And as far as booze is concerned. No. Drinking out on the sidewalks and streets of Chicago is still not to be permitted. The curbside cafes would operate from May 1 through Sept. 30 as that is when the weather would permit such an operation. Naturally, there is a financial advantage for the city in all of this, too. A business would have to pay $100 annually to engage in the ordinance’s plan. The restaurant would have to set up a platform the same height as the sidewalk and a fence to separate diners from the cars driving past with their exhaust fumes. Many restaurants already have sidewalk cafes. They work very well. But pushing the restaurants’ patrons closer to the traffic doesn’t strike a desirable chord to many. Many are logically asking whether or not the Chicago City Council can spell the words “potential disaster?” If not, hopefully they can spell “fail.”
This comes just days before the city’s new and extremely controversial “no plastic bags” law goes into effect on August 1. While in other city governance news, Crain’s reports that a property tax hike may be in the offing. The city has many hurdles to jump, financially, and a property tax hike may be the last on the list of needed fixes. The city currently has a $250 million – or greater – pension problem that needs to be addressed now.
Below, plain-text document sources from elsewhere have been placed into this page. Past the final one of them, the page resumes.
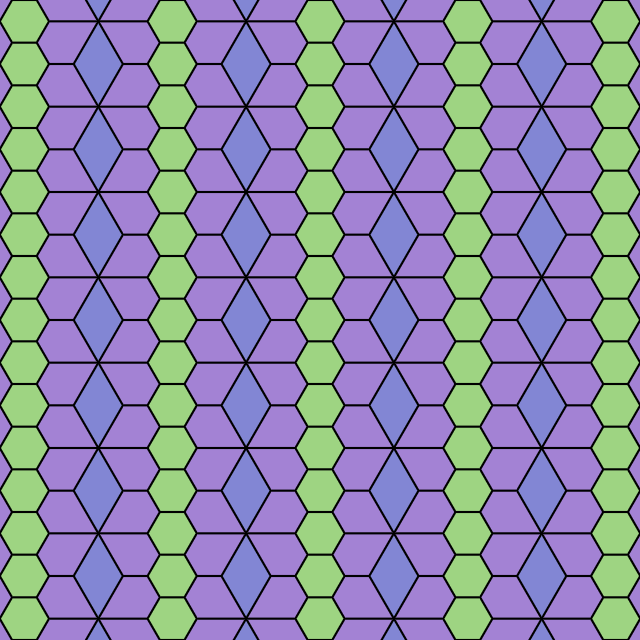
A WebGL 1 fragment shader for this pattern:

```glsl
precision highp float;

// Flat tiling of green hexagon columns, blue diamonds and purple tiles, outlined
// in black. The plane is folded into one cell, where distances to the hexagon,
// the diamond and the horizontal seams give both the fills and the outlines.

uniform vec2 u_resolution;

const float ROOT3 = 1.7320508;

// Distance to the nearest multiple of period
float foldRepeat(float x, float period) {
  return abs(mod(x + 0.5 * period, period) - 0.5 * period);
}

// Signed distance to an edge sloping at 60 degrees that crosses the x axis at 1
float slantedEdge(vec2 p) {
  return dot(p, vec2(0.5 * ROOT3, 0.5)) - 0.5 * ROOT3;
}

void main() {
  // One unit is a hexagon side; fifteen hexagons span the canvas height
  float unitsPerCanvas = 15.0 * ROOT3;
  vec2 p = (gl_FragCoord.xy - 0.5 * u_resolution) / u_resolution.y * unitsPerCanvas;
  float pixel = unitsPerCanvas / u_resolution.y;

  // Hexagons repeat every ROOT3 vertically, diamonds every two hexagons
  float x = foldRepeat(p.x, 6.0);
  float hexY = foldRepeat(p.y, ROOT3);
  float diamondY = foldRepeat(p.y, 2.0 * ROOT3);

  float hexagon = max(hexY - 0.5 * ROOT3, slantedEdge(vec2(x, hexY)));
  float diamond = slantedEdge(vec2(3.0 - x, diamondY));

  // Horizontal seams run only between the hexagons and the diamonds
  float seam = max(hexY, max(-hexagon, -diamond));
  float outline = min(seam, min(abs(hexagon), abs(diamond)));

  // Fills
  vec3 color = vec3(0.64, 0.51, 0.83);
  color = mix(color, vec3(0.62, 0.83, 0.51), step(hexagon, 0.0));
  color = mix(color, vec3(0.51, 0.525, 0.83), step(diamond, 0.0));

  // Outlines, smoothed over one pixel
  color *= clamp((outline - 0.0435) / pixel + 0.5, 0.0, 1.0);

  gl_FragColor = vec4(color, 1.0);
}
```
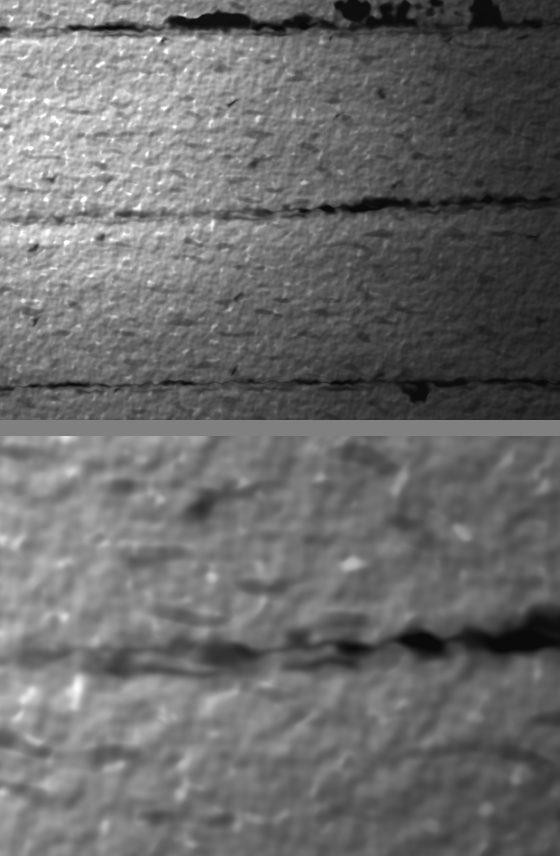
Top, the full canvas; bottom, a detail of the centre.
This texture is drawn by a WebGL 2 fragment shader. Its source:

```glsl
#version 300 es
precision highp float;
// Rough grey plaster boards under a raking lamp, parted by three crumbling seams.
// A gradient-noise height field is shaded by its slope towards the lamp; beaded
// seams, torn edges, pits and glints are layered over it from distances and noise.

uniform vec2 u_resolution;
out vec4 outColor;

const int SEAM_COUNT = 3;
// Each seam: height at left, slope, bend, half width
const vec4 SEAMS[SEAM_COUNT] = vec4[](
    vec4(0.076, 0.030, -0.015, 0.0050),
    vec4(0.479, 0.020, 0.013, 0.0075),
    vec4(0.930, 0.008, 0.000, 0.0075));
// Each torn edge: centre, spread, signed reach from the seam
const vec3 TEARS[SEAM_COUNT] = vec3[](
    vec3(0.99, 0.05, -0.045), vec3(1.20, 0.50, 0.014), vec3(0.93, 0.20, 0.065));
// Each seam: darkness at left and right, brightness of the lip below
const vec3 DEPTHS[SEAM_COUNT] = vec3[](
    vec3(0.62, 0.75, 0.04), vec3(0.36, 1.00, 0.20), vec3(0.95, 0.70, 0.13));

const vec2 LAMP_CENTRE = vec2(0.10, 0.70);
const vec2 LAMP_FALLOFF = vec2(1.6, 2.1);
const float AMBIENT = 0.125;
const float LAMP_POWER = 0.60;
const vec2 RELIEF_STEP = vec2(-0.0035, 0.0045);
const float RELIEF_GAIN = 0.62;
const float GLINT_GAIN = 0.36;
const float CREASE_DEPTH = 0.30;
const float PIT_CELL = 0.17;
const float PIT_CHANCE = 0.35;
const float CREVICE_TONE = 0.04;

float hash(vec2 p) {
    return fract(sin(dot(p, vec2(127.1, 311.7))) * 43758.5453);
}

// Slope of a random direction at one lattice corner
float corner(vec2 cell, vec2 offset) {
    float angle = 6.2832 * hash(cell);
    return dot(vec2(cos(angle), sin(angle)), offset);
}

// Gradient noise centred on one half
float noise(vec2 p) {
    vec2 i = floor(p), f = fract(p), e = vec2(1, 0);
    vec2 u = f * f * f * (f * (f * 6.0 - 15.0) + 10.0);
    float low = mix(corner(i, f), corner(i + e, f - e), u.x);
    float high = mix(corner(i + e.yx, f - e.yx), corner(i + 1.0, f - 1.0), u.x);
    return 0.5 + mix(low, high, u.y);
}

float bell(float x) { return exp(-x * x); }

// Plaster surface: rotated octaves plus faint strokes along the boards
float plasterHeight(vec2 p) {
    float height = 0.0, amplitude = 0.8;
    vec2 q = mat2(0.88, 0.47, -0.47, 0.88) * p * 36.0;
    for (int i = 0; i < 3; i++) {
        height += amplitude * noise(q);
        q = mat2(1.3, 0.9, -0.9, 1.3) * q + 17.3;
        amplitude *= 0.55;
    }
    return height + 0.16 * noise(p * vec2(7.0, 62.0));
}

// Signed height above a wandering, jagged seam
float seamOffset(vec2 p, int i) {
    vec4 s = SEAMS[i];
    float row = float(i) * 7.3 + 0.4;
    float wander = 0.006 * (noise(vec2(p.x * 9.0, row)) - 0.5)
                 + 0.007 * (noise(vec2(p.x * 29.0, row + 3.0)) - 0.5)
                 + 0.006 * (noise(p * 55.0 + row) - 0.5);
    return p.y - s.x - p.x * (s.y + s.z * p.x) - wander;
}

// Dark cover of a seam: beaded crevice, second crack and torn crumbs
float seamShadow(vec2 p, int i, float d) {
    vec3 tear = TEARS[i];
    float row = float(i) * 5.1 + 0.3;
    float depth = mix(DEPTHS[i].x, DEPTHS[i].y, smoothstep(0.3, 1.1, p.x));
    depth *= 0.5 + noise(vec2(p.x * 8.0, row));
    float bead = smoothstep(0.2, 0.75, noise(p * vec2(24.0, 34.0) + row + 2.0));
    float width = SEAMS[i].w * (0.5 + 0.9 * bead);
    float crevice = depth * (0.4 + 0.75 * bead) * bell(d / width);
    float halo = 0.2 * depth * bell(d / 0.017);
    float second = 0.55 * depth * bell((d + 0.016) / 0.005)
                 * smoothstep(0.4, 0.75, noise(vec2(p.x * 13.0, row + 4.0)));

    float patches = smoothstep(0.45, 0.9, noise(vec2(p.x * 4.0, row + 8.0)));
    float reach = abs(tear.z) * (bell((p.x - tear.x) / tear.y) + 0.5 * patches);
    float outward = d * sign(tear.z);
    float crumb = 0.65 * noise(p * vec2(13.0, 21.0) + row) + 0.35 * noise(p * 41.0);
    float edge = reach * (0.3 + 1.5 * crumb) - outward;
    float torn = smoothstep(-0.012, 0.008, outward) * smoothstep(-0.004, 0.014, edge)
               * smoothstep(0.004, 0.014, reach) * smoothstep(0.28, 0.58, crumb);
    return 1.0 - (1.0 - min(crevice, 1.0)) * (1.0 - halo) * (1.0 - min(second, 1.0))
         * (1.0 - 0.95 * torn);
}

// Sparse slanted pits, at most one in each grid cell
float pitShadow(vec2 p) {
    vec2 cell = floor(p / PIT_CELL);
    vec2 centre = 0.25 + 0.5 * vec2(hash(cell + 3.1), hash(cell + 8.7));
    vec2 q = p - (cell + centre) * PIT_CELL;
    q += 0.016 * (vec2(noise(p * 45.0), noise(p * 45.0 + 31.0)) - 0.5);
    q = mat2(0.85, -0.53, 0.53, 0.85) * q;
    float size = 0.6 + 0.7 * hash(cell + 5.9);
    float d = length(q / vec2(0.015, 0.008)) / size;
    return 0.7 * step(hash(cell), PIT_CHANCE) * bell(d);
}

void main() {
    vec2 p = gl_FragCoord.xy / u_resolution.y;

    // Lamp pool with broad unevenness and faint bands along the boards
    vec2 toLamp = p - LAMP_CENTRE;
    float lamp = exp(-dot(toLamp * toLamp, LAMP_FALLOFF));
    float bands = 0.14 * noise(p * vec2(3.0, 7.0)) + 0.14 * noise(p * vec2(2.0, 34.0));
    float light = (AMBIENT + LAMP_POWER * lamp) * (0.88 + bands);

    // Slope shading, bright grains and short dark creases
    float relief = plasterHeight(p) - plasterHeight(p + RELIEF_STEP);
    float tone = light * (1.0 + RELIEF_GAIN * relief);
    float grain = noise(p * vec2(46.0, 50.0) + 40.3);
    tone += GLINT_GAIN * lamp * smoothstep(0.58, 1.05, grain) * smoothstep(-0.15, 0.3, relief);
    float crease = noise(p * vec2(17.0, 38.0) + vec2(p.y * 9.0, 61.7));
    tone *= 1.0 - CREASE_DEPTH * smoothstep(0.68, 1.0, crease);

    // Seams and their lit lower lips
    float shadow = pitShadow(p);
    for (int i = 0; i < SEAM_COUNT; i++) {
        float d = seamOffset(p, i);
        tone += DEPTHS[i].z * lamp * bell((d + 0.035) / 0.018) * (0.4 + 0.8 * grain);
        shadow = max(shadow, seamShadow(p, i, d));
    }
    tone = mix(tone, CREVICE_TONE, clamp(shadow, 0.0, 1.0));
    outColor = vec4(vec3(clamp(tone, 0.0, 1.0)), 1.0);
}
```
Perhaps, the alderman can grab coffee and snack and and discuss it out on the curb in the city’s traffic – where they’re considering to send the city’s patrons to eat. But seriously, the City Council should consider plans that would get the people who “have to eat on the streets” – also known as the Chicago homeless – off the streets. Of course, that would involve the city spending money instead of making money.